Almost all of the survey respondents reported increased anxiety levels during the latest lockdown, with nine out of ten feeling greater levels of stress. Almost half (48%) said that they were worried that their status as parents would mean that they would be penalised by employers because of their increased childcare responsibilities. A quarter of working mothers were balancing childcare needs by using their annual leave, although 18% had been able to reduce their hours and under 10% (7%) have had to take unpaid leave from work to manage. Almost half (44%) of those who responded were fearful of that taking time off work would negatively affect their family finances.
In an attempt to help working mums, the TUC is calling on the Government to issue greater protection and bring in the right for sectors of society, who cannot work because of coronavirus restrictions, to be offered furlough. As well as parents, this also includes those who are shielding and deemed to be clinically extremely vulnerable. The TUC does also ask that other options are explored first – including changes to working hours, paid leave, a change of work responsibilities and carrying out their job from home – before being furloughed as the last option.
The TUC is specifically lobbying the government to introduce the following additional rights on a temporary basis:
- The right to flexible working for parents
- Parents to be given ten days’ paid carers’ leave
- Increased sick pay to match the Living Wage across the board so that they can afford to self-isolate if required to
- Access to the Self-Employment Income Support Scheme for parents who have recently become self-employed

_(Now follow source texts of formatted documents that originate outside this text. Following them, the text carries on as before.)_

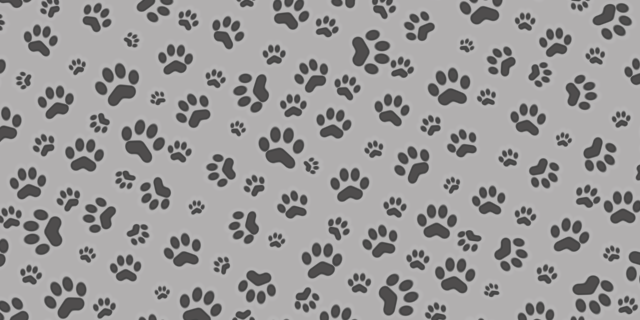
Reproduce this pattern procedurally as a Shadertoy shader.

```glsl
// Scattered charcoal paw prints of mixed sizes on a plain warm grey ground.

float hash(vec2 p) {
    return fract(sin(dot(p, vec2(127.1, 311.7))) * 43758.5453);
}

mat2 rotation(float angle) {
    float c = cos(angle), s = sin(angle);
    return mat2(c, s, -s, c);
}

float ellipse(vec2 p, vec2 radii) {
    return (length(p / radii) - 1.0) * radii.x;
}

float capsule(vec2 p, vec2 a, vec2 b, float radius) {
    vec2 pa = p - a, ba = b - a;
    return length(pa - ba * clamp(dot(pa, ba) / dot(ba, ba), 0.0, 1.0)) - radius;
}

// Distance to a paw about one unit wide; skew tilts the main pad
float paw(vec2 p, float skew) {
    vec2 side = vec2(abs(p.x), p.y);
    float inner = ellipse(rotation(0.1) * (side - vec2(0.145, 0.26)), vec2(0.118, 0.175));
    float outer = ellipse(rotation(0.3) * (side - vec2(0.385, 0.03)), vec2(0.118, 0.165));
    vec2 q = vec2(sqrt(p.x * p.x + 0.002), p.y - skew * p.x);
    float pad = capsule(q, vec2(0.0, -0.16), vec2(0.2, -0.28), 0.14);
    return min(pad, min(inner, outer));
}

// Nearest paw on a tilted, jittered grid alternating large and small prints
float pawField(vec2 uv) {
    const float cellSize = 0.135;
    vec2 grid = rotation(0.42) * uv / cellSize + 40.3;
    vec2 base = floor(grid);
    float nearest = 1.0;
    for (int y = -1; y <= 1; y++) {
        for (int x = -1; x <= 1; x++) {
            vec2 cell = base + vec2(x, y);
            vec2 jitter = vec2(hash(cell), hash(cell + 17.3)) - 0.5;
            vec2 p = (grid - cell - 0.5 - 0.24 * jitter) * cellSize;

            float pick = hash(cell + 5.7);
            bool large = mod(cell.x + cell.y, 2.0) < 0.5;
            float size = large ? mix(0.095, 0.14, pick) : mix(0.046, 0.082, pick);

            // Most prints stand nearly upright, the rest point anywhere
            float turn = hash(cell + 31.9) - 0.5;
            float angle = turn * (hash(cell + 53.1) < 0.55 ? 1.1 : 6.28);
            float skew = 0.5 * (hash(cell + 71.4) - 0.5);

            p = rotation(angle - 0.42) * p / size;
            nearest = min(nearest, paw(p, skew) * size);
        }
    }
    return nearest;
}

void mainImage(out vec4 fragColor, in vec2 fragCoord) {
    vec2 uv = fragCoord / iResolution.y;
    float d = pawField(uv);

    // Ground with a faint pale halo around each print
    vec3 ground = vec3(0.695, 0.686, 0.688);
    vec3 halo = vec3(0.715, 0.708, 0.709);
    vec3 color = mix(halo, ground, smoothstep(0.006, 0.014, d));

    // Ink, slightly darker along its rim
    vec3 ink = mix(vec3(0.308, 0.302, 0.302), vec3(0.268, 0.266, 0.266),
                   smoothstep(-0.008, -0.004, d));
    float edge = max(0.003, 0.7 / iResolution.y);
    color = mix(ink, color, smoothstep(-edge, edge, d));

    fragColor = vec4(color, 1.0);
}
```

Are you a working parent? Here’s what you need to do…
Make sure that you know your rights under the coronavirus job retention scheme. These may be different to your rights under normal circumstances so do check the UK government website to check your latest rights.
When you are familiar with your rights, talk to your employer about what options they could offer you. You can discuss flexibility within your role, for example reduced working hours, additional paid leave, working from home or changing responsibilities.
The Treasury is calling upon employers to make fair and responsible decisions, citing that employers do know that they can furlough employees who have childcare issues, due to school closures, as well as those who are shielding.